» WORK ITEM:
Write out the listing beneath this instruction in its entirety, exactly as it reads.

» GIVEN DATA:

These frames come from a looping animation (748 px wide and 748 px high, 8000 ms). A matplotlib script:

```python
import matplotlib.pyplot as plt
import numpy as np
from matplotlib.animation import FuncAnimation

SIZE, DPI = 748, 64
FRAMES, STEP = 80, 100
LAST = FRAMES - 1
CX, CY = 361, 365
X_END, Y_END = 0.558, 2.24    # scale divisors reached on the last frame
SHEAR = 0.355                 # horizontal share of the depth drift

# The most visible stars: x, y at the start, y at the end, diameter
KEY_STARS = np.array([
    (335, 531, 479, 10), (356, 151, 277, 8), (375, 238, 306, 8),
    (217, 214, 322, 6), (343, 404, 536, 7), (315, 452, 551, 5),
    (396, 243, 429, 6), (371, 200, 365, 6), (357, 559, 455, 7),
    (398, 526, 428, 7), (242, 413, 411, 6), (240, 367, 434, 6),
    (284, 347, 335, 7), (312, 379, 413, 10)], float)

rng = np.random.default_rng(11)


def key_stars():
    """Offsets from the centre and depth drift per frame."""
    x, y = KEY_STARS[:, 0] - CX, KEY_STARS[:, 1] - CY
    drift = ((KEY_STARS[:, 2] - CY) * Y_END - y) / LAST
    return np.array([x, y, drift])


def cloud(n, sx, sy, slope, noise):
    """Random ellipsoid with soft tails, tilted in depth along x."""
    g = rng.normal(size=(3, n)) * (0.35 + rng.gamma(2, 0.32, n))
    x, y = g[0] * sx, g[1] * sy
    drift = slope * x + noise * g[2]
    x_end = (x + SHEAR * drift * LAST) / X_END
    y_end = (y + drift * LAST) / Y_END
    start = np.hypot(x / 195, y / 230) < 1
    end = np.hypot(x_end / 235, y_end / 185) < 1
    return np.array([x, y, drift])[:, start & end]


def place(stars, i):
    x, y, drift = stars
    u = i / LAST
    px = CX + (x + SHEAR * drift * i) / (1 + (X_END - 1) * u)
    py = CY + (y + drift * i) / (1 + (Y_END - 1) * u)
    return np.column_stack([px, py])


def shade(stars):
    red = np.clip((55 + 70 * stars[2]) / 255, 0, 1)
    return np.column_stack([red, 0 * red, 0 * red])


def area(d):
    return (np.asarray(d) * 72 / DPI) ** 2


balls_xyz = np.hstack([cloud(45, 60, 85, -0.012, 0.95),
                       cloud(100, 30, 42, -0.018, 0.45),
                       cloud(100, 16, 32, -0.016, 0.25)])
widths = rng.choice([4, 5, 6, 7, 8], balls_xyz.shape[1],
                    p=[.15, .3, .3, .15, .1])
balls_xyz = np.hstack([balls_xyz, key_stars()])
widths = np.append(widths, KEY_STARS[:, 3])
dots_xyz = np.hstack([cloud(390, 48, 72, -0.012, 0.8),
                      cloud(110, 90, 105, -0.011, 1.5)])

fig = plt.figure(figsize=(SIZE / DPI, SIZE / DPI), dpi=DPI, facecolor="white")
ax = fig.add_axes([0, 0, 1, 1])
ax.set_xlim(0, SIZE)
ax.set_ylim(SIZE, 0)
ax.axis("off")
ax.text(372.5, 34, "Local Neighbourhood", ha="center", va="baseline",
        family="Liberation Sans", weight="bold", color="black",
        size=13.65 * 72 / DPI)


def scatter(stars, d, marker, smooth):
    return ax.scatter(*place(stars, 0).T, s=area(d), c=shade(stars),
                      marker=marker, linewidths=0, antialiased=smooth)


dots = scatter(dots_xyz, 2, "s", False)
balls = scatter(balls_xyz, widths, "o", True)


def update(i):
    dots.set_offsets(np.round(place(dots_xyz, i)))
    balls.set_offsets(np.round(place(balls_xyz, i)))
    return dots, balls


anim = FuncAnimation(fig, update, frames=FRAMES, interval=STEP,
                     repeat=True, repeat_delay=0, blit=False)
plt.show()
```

» SOLUTION TO THIS TASK:
These frames come from a looping animation (748 px wide and 748 px high, 8000 ms). A matplotlib script:

```python
import matplotlib.pyplot as plt
import numpy as np
from matplotlib.animation import FuncAnimation

SIZE, DPI = 748, 64
FRAMES, STEP = 80, 100
LAST = FRAMES - 1
CX, CY = 361, 365
X_END, Y_END = 0.558, 2.24    # scale divisors reached on the last frame
SHEAR = 0.355                 # horizontal share of the depth drift

# The most visible stars: x, y at the start, y at the end, diameter
KEY_STARS = np.array([
    (335, 531, 479, 10), (356, 151, 277, 8), (375, 238, 306, 8),
    (217, 214, 322, 6), (343, 404, 536, 7), (315, 452, 551, 5),
    (396, 243, 429, 6), (371, 200, 365, 6), (357, 559, 455, 7),
    (398, 526, 428, 7), (242, 413, 411, 6), (240, 367, 434, 6),
    (284, 347, 335, 7), (312, 379, 413, 10)], float)

rng = np.random.default_rng(11)


def key_stars():
    """Offsets from the centre and depth drift per frame."""
    x, y = KEY_STARS[:, 0] - CX, KEY_STARS[:, 1] - CY
    drift = ((KEY_STARS[:, 2] - CY) * Y_END - y) / LAST
    return np.array([x, y, drift])


def cloud(n, sx, sy, slope, noise):
    """Random ellipsoid with soft tails, tilted in depth along x."""
    g = rng.normal(size=(3, n)) * (0.35 + rng.gamma(2, 0.32, n))
    x, y = g[0] * sx, g[1] * sy
    drift = slope * x + noise * g[2]
    x_end = (x + SHEAR * drift * LAST) / X_END
    y_end = (y + drift * LAST) / Y_END
    start = np.hypot(x / 195, y / 230) < 1
    end = np.hypot(x_end / 235, y_end / 185) < 1
    return np.array([x, y, drift])[:, start & end]


def place(stars, i):
    x, y, drift = stars
    u = i / LAST
    px = CX + (x + SHEAR * drift * i) / (1 + (X_END - 1) * u)
    py = CY + (y + drift * i) / (1 + (Y_END - 1) * u)
    return np.column_stack([px, py])


def shade(stars):
    red = np.clip((55 + 70 * stars[2]) / 255, 0, 1)
    return np.column_stack([red, 0 * red, 0 * red])


def area(d):
    return (np.asarray(d) * 72 / DPI) ** 2


balls_xyz = np.hstack([cloud(45, 60, 85, -0.012, 0.95),
                       cloud(100, 30, 42, -0.018, 0.45),
                       cloud(100, 16, 32, -0.016, 0.25)])
widths = rng.choice([4, 5, 6, 7, 8], balls_xyz.shape[1],
                    p=[.15, .3, .3, .15, .1])
balls_xyz = np.hstack([balls_xyz, key_stars()])
widths = np.append(widths, KEY_STARS[:, 3])
dots_xyz = np.hstack([cloud(390, 48, 72, -0.012, 0.8),
                      cloud(110, 90, 105, -0.011, 1.5)])

fig = plt.figure(figsize=(SIZE / DPI, SIZE / DPI), dpi=DPI, facecolor="white")
ax = fig.add_axes([0, 0, 1, 1])
ax.set_xlim(0, SIZE)
ax.set_ylim(SIZE, 0)
ax.axis("off")
ax.text(372.5, 34, "Local Neighbourhood", ha="center", va="baseline",
        family="Liberation Sans", weight="bold", color="black",
        size=13.65 * 72 / DPI)


def scatter(stars, d, marker, smooth):
    return ax.scatter(*place(stars, 0).T, s=area(d), c=shade(stars),
                      marker=marker, linewidths=0, antialiased=smooth)


dots = scatter(dots_xyz, 2, "s", False)
balls = scatter(balls_xyz, widths, "o", True)


def update(i):
    dots.set_offsets(np.round(place(dots_xyz, i)))
    balls.set_offsets(np.round(place(balls_xyz, i)))
    return dots, balls


anim = FuncAnimation(fig, update, frames=FRAMES, interval=STEP,
                     repeat=True, repeat_delay=0, blit=False)
plt.show()
```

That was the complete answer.